Yucca gloriosa, commonly called Spanish dagger, palm lily and mound-lily yucca, is an evergreen, single or multi-trunked shrub plant that usually grows to about 10 feet high with a spread of about 8 feet. The bright green leaves are between 2 and 3 feet long, ending in points, from a basal rosette. A terminal spike as much as 6 to 8 feet long rises from the middle of the plant, which blooms in the late summer, exhibiting purple-tinged, white, bell-shaped and fragrant flowers. The Spanish dagger does well in full sun though it tolerates partial shade, but what is most important is regular watering and well-drained soil. The Spanish dagger is a member of the Agavaceae family.

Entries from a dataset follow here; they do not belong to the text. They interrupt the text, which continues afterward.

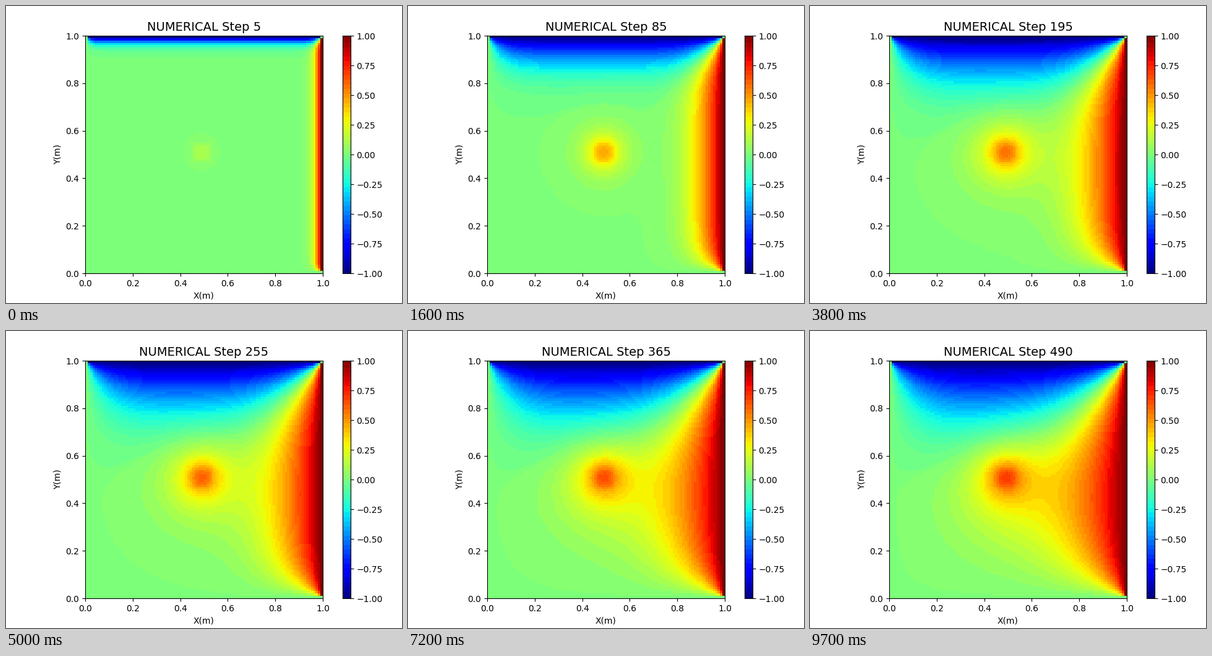
These frames come from a looping animation (640 by 480 pixels, 9.8 s). A matplotlib script:

```python
import numpy as np
import matplotlib.pyplot as plt
from matplotlib.animation import FuncAnimation

N = 100                 # cells per side
FRAMES = 98
STEPS_PER_FRAME = 5
SUBSTEPS = 4            # keeps the explicit scheme stable
DIFFUSION = 0.87        # alpha * dt / dx**2 for one step
HEAT = 0.025            # heating of the central block per step
BLOCK = slice(45, 53)
ZERO_BAND = 0.0042      # half width of the neutral colour band
BAND = 0.0392           # width of every other colour band

plt.rcParams["font.family"] = "DejaVu Sans"


def advance(u):
    """Advance the temperature field by one time step."""
    for _ in range(SUBSTEPS):
        lap = (u[:-2, 1:-1] + u[2:, 1:-1] + u[1:-1, :-2] + u[1:-1, 2:]
               - 4 * u[1:-1, 1:-1])
        u[1:-1, 1:-1] += DIFFUSION / SUBSTEPS * lap
        u[BLOCK, BLOCK] += HEAT / SUBSTEPS


def solve():
    """Return the field for every frame."""
    u = np.zeros((N, N))
    u[0, 1:-1] = -1
    u[1:-1, -1] = 1
    fields = []
    for _ in range(FRAMES):
        for _ in range(STEPS_PER_FRAME):
            advance(u)
        fields.append(u.copy())
    return fields


def banded(v):
    """Snap values to the middle of their colour band."""
    k = np.maximum(np.ceil((np.abs(v) - ZERO_BAND) / BAND), 0)
    mid = np.where(k > 0, ZERO_BAND + (k - 0.5) * BAND, 0)
    return np.sign(v) * np.minimum(mid, 1)


fields = solve()
style = dict(cmap="jet", vmin=-1, vmax=1, interpolation="nearest",
             aspect="auto")

fig = plt.figure(figsize=(6.4, 4.8), dpi=100)
ax = fig.add_axes([0.2, 0.1, 0.6, 0.8])
image = ax.imshow(banded(fields[0]), extent=(0, 1, 0, 1), **style)
ticks = np.linspace(0, 1, 6)
ax.set_xticks(ticks)
ax.set_yticks(ticks)
ax.set_xlabel("X(m)")
ax.set_ylabel("Y(m)")
title = ax.set_title("", fontsize=14)

bar = fig.add_axes([0.85, 0.1, 0.02, 0.8])
scale = np.linspace(1, -1, 512)[:, None]
bar.imshow(banded(scale), extent=(0, 1, -1, 1), **style)
bar.set_xticks([])
bar.yaxis.tick_right()
bar.set_yticks(np.linspace(-1, 1, 9))


def draw(i):
    image.set_data(banded(fields[i]))
    title.set_text(f"NUMERICAL Step {(i + 1) * STEPS_PER_FRAME}")
    return image, title


anim = FuncAnimation(fig, draw, frames=FRAMES, interval=100, repeat=True)
plt.show()
```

The passion flower or passiflora (Flos passionis) arrived in Rome during the 17th century, thanks to the efforts of Spanish priests in South America where it originates. In Spanish, this beautiful flower was called “La Flor de las Cinco Llagas” which means “The Flower With the Five Wounds.” In 1609, a churchman in Rome named Giacomo Bosio interpreted the drawings and dried plants he received for study. “Passionis” defines the suffering of Jesus Christ on the cross, and different parts of the passion flower symbolize various elements of the Crucifixion. For example, the five petals and five sepals represent the 10 disciples other than Peter and Judas, while the corona filaments stand for the crown of thorns. There are several hundred species of passion flower worldwide, although when Linnaeus officially classified the Passiflora in 1745, there were just 22 known species. P. incarnata is the species favored for medicinal uses, according to the Passiflora Online website.
The cassia or golden shower tree (Cassia fistula) is an evergreen tree with clusters of bright yellow, 3-inch blooms. The tree grows to heights of between 30 and 40 feet. The yellow flowers of this showy ornamental are the national flower of Thailand. The golden shower tree does best in full sun and well-drained soil. It is drought- and salt-tolerant but it cannot survive frost. The golden shower tree is a member of the Caesalpiniaceae family.